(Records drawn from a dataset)
= = = =

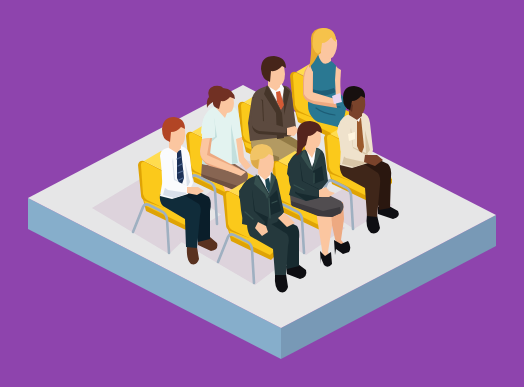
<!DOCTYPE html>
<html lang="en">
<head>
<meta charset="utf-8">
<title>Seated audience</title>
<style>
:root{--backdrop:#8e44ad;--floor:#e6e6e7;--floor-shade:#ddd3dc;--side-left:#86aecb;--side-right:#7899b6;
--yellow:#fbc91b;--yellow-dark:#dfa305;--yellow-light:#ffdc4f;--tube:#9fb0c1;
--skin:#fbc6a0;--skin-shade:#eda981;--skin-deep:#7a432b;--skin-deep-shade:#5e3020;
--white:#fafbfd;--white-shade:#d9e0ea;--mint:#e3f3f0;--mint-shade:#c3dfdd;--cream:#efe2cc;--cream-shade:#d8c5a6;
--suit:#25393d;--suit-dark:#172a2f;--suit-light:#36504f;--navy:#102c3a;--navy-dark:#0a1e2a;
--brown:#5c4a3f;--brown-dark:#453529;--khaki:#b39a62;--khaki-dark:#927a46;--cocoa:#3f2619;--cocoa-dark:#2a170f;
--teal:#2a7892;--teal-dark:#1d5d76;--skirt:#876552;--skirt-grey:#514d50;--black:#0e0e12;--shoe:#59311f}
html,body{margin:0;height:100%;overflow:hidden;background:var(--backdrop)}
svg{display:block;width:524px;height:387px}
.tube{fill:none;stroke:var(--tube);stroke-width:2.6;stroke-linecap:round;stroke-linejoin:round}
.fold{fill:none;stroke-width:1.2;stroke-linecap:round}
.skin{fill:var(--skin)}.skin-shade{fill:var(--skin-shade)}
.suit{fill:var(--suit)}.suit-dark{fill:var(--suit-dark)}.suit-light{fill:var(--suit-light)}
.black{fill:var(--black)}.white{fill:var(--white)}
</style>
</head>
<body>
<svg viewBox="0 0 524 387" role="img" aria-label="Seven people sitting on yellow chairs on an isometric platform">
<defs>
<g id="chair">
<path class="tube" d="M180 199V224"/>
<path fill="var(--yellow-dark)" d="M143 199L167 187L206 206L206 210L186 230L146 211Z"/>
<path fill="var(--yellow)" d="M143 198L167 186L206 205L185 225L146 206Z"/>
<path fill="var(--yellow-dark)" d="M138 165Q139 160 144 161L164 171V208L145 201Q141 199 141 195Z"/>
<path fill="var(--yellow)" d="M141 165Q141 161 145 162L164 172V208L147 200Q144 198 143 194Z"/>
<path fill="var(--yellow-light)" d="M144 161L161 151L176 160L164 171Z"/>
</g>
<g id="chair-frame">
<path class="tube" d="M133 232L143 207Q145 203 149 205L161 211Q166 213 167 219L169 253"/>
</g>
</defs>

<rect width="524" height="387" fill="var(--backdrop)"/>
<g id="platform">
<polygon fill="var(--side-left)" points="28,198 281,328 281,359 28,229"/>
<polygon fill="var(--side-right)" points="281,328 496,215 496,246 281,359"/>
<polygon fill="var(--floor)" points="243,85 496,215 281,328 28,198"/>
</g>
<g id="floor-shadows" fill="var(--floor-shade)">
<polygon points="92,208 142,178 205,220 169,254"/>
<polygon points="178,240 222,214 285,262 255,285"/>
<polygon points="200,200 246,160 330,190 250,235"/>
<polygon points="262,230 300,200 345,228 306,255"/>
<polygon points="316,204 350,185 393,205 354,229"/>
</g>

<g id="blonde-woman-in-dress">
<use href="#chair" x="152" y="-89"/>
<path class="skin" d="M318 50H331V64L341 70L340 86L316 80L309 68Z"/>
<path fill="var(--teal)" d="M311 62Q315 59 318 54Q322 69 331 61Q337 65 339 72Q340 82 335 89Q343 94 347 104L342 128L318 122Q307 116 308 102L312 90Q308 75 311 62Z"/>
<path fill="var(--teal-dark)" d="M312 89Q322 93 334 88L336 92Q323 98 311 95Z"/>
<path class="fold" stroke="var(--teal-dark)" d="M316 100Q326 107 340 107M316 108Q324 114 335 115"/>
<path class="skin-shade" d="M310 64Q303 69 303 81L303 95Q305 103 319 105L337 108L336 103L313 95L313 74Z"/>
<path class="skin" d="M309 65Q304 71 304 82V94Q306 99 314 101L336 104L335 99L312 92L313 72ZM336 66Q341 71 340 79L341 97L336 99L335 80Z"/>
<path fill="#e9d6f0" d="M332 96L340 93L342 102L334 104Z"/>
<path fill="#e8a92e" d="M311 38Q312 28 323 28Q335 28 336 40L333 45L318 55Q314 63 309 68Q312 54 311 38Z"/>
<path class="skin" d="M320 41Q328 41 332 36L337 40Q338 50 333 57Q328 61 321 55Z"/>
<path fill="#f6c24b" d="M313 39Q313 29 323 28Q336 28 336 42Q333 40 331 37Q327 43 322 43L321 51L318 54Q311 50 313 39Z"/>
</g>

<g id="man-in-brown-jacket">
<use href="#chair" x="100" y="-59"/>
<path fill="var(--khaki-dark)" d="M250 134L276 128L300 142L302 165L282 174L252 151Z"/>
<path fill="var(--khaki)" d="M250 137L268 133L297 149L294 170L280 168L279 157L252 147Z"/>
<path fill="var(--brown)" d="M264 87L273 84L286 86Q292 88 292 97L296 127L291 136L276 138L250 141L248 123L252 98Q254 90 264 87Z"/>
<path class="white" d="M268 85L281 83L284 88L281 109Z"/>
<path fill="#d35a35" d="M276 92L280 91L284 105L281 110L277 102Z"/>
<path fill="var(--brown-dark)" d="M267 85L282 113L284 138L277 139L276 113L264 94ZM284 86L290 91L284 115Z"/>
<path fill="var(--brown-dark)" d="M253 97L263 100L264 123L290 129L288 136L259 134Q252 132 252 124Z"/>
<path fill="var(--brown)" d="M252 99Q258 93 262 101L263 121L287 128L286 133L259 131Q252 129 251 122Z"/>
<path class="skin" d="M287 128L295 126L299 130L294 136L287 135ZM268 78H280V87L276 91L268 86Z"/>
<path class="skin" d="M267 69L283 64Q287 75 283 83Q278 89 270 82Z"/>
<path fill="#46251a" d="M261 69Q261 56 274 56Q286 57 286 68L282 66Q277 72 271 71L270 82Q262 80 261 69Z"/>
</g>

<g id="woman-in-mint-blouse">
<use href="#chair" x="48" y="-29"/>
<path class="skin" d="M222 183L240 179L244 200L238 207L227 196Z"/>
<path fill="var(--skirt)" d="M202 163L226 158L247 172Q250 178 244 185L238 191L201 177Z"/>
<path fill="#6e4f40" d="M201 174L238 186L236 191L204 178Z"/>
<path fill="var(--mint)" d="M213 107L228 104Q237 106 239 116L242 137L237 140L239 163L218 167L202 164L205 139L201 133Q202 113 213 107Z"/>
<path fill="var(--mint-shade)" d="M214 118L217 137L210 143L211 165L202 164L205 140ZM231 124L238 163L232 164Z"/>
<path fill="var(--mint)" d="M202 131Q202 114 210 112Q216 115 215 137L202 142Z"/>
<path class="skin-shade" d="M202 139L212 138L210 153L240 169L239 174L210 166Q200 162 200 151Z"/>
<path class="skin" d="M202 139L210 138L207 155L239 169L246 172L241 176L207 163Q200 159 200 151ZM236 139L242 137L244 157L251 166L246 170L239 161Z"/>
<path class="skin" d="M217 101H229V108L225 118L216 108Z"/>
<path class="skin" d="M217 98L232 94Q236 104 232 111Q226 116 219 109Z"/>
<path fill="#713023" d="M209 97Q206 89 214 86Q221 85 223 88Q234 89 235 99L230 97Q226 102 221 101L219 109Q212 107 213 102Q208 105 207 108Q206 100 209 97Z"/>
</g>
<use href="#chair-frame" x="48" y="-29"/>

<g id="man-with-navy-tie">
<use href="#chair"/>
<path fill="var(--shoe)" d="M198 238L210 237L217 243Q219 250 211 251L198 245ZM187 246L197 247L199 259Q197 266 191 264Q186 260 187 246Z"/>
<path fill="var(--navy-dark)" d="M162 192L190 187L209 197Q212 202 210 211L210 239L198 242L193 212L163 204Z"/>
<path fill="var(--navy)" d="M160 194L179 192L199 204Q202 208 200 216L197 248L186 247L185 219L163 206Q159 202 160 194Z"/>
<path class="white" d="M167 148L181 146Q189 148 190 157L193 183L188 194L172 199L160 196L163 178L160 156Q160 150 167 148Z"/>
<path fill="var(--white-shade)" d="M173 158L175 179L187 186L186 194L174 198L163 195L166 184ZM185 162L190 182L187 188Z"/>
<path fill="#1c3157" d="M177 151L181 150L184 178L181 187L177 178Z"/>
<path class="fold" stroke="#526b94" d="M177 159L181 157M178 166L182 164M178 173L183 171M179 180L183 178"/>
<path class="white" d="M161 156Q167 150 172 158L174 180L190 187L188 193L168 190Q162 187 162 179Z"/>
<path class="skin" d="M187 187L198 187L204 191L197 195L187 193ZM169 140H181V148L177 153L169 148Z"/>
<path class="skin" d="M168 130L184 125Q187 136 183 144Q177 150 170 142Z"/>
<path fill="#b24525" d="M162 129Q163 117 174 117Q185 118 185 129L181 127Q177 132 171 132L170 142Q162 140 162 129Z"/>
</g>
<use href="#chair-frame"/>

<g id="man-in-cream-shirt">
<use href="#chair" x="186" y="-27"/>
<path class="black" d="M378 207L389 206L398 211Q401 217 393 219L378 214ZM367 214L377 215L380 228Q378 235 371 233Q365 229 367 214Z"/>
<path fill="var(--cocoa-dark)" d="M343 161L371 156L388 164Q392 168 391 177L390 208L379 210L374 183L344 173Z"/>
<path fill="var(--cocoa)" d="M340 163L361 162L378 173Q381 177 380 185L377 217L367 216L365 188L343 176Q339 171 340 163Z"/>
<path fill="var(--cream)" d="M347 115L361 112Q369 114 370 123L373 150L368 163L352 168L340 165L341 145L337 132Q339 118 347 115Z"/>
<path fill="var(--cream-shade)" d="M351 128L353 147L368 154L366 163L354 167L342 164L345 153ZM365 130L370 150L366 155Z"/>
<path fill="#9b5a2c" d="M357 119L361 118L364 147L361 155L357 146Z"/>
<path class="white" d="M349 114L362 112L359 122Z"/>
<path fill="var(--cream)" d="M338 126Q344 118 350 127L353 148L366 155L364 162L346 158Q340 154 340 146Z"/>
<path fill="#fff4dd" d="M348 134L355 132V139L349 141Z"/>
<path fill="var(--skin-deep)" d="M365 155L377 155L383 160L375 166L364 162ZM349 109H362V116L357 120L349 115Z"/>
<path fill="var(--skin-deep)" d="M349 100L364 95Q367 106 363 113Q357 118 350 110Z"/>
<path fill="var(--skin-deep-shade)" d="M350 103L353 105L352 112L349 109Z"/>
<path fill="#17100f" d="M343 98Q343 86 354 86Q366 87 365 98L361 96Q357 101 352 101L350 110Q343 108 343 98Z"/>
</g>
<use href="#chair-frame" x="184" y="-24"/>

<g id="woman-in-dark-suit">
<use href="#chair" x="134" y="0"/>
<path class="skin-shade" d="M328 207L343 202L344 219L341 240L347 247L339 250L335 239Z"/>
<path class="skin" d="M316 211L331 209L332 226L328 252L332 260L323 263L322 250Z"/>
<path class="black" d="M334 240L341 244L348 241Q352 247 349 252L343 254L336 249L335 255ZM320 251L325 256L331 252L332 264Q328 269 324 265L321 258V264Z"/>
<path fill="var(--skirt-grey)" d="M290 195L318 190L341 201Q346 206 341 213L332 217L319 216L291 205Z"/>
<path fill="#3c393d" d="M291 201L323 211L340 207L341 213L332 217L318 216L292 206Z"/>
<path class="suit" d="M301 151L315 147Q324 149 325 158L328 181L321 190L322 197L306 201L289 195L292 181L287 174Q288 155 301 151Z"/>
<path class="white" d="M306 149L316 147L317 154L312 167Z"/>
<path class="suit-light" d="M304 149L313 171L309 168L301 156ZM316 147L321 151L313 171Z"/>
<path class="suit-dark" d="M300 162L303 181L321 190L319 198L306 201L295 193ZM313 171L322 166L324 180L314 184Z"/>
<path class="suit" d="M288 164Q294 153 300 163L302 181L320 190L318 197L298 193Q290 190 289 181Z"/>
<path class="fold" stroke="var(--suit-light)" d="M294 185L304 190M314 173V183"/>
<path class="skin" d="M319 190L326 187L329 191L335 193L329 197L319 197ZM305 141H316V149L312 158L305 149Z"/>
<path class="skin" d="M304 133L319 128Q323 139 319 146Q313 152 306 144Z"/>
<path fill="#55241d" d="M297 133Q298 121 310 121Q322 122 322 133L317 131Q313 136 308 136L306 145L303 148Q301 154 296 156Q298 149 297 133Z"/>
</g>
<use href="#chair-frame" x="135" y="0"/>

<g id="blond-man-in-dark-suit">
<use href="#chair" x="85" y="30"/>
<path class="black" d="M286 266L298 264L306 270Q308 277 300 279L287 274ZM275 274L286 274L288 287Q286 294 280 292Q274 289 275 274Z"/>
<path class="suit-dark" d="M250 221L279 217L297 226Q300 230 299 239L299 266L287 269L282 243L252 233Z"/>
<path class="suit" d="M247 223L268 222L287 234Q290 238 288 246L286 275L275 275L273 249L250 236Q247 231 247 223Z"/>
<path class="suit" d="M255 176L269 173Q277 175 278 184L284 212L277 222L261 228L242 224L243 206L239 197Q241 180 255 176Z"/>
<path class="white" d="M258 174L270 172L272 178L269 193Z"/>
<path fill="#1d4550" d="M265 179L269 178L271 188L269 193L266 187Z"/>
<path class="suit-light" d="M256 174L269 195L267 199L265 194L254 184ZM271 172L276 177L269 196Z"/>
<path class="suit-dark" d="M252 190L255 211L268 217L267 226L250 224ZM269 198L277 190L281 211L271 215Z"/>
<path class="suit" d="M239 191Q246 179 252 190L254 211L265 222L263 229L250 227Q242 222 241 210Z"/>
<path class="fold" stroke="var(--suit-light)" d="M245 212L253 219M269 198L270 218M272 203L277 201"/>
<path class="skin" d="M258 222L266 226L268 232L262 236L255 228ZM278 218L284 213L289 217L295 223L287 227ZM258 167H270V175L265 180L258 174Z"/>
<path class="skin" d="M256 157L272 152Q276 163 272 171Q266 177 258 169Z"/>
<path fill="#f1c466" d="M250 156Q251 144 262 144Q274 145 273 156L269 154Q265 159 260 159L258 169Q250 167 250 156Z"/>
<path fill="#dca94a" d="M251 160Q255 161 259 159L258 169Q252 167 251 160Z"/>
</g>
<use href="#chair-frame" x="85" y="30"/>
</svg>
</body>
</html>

= = = =

## DIRECTIONS
Exactly one number is the expected answer: the count of lines in the entries where the word "white" is found.

## WRITTEN ANSWER
9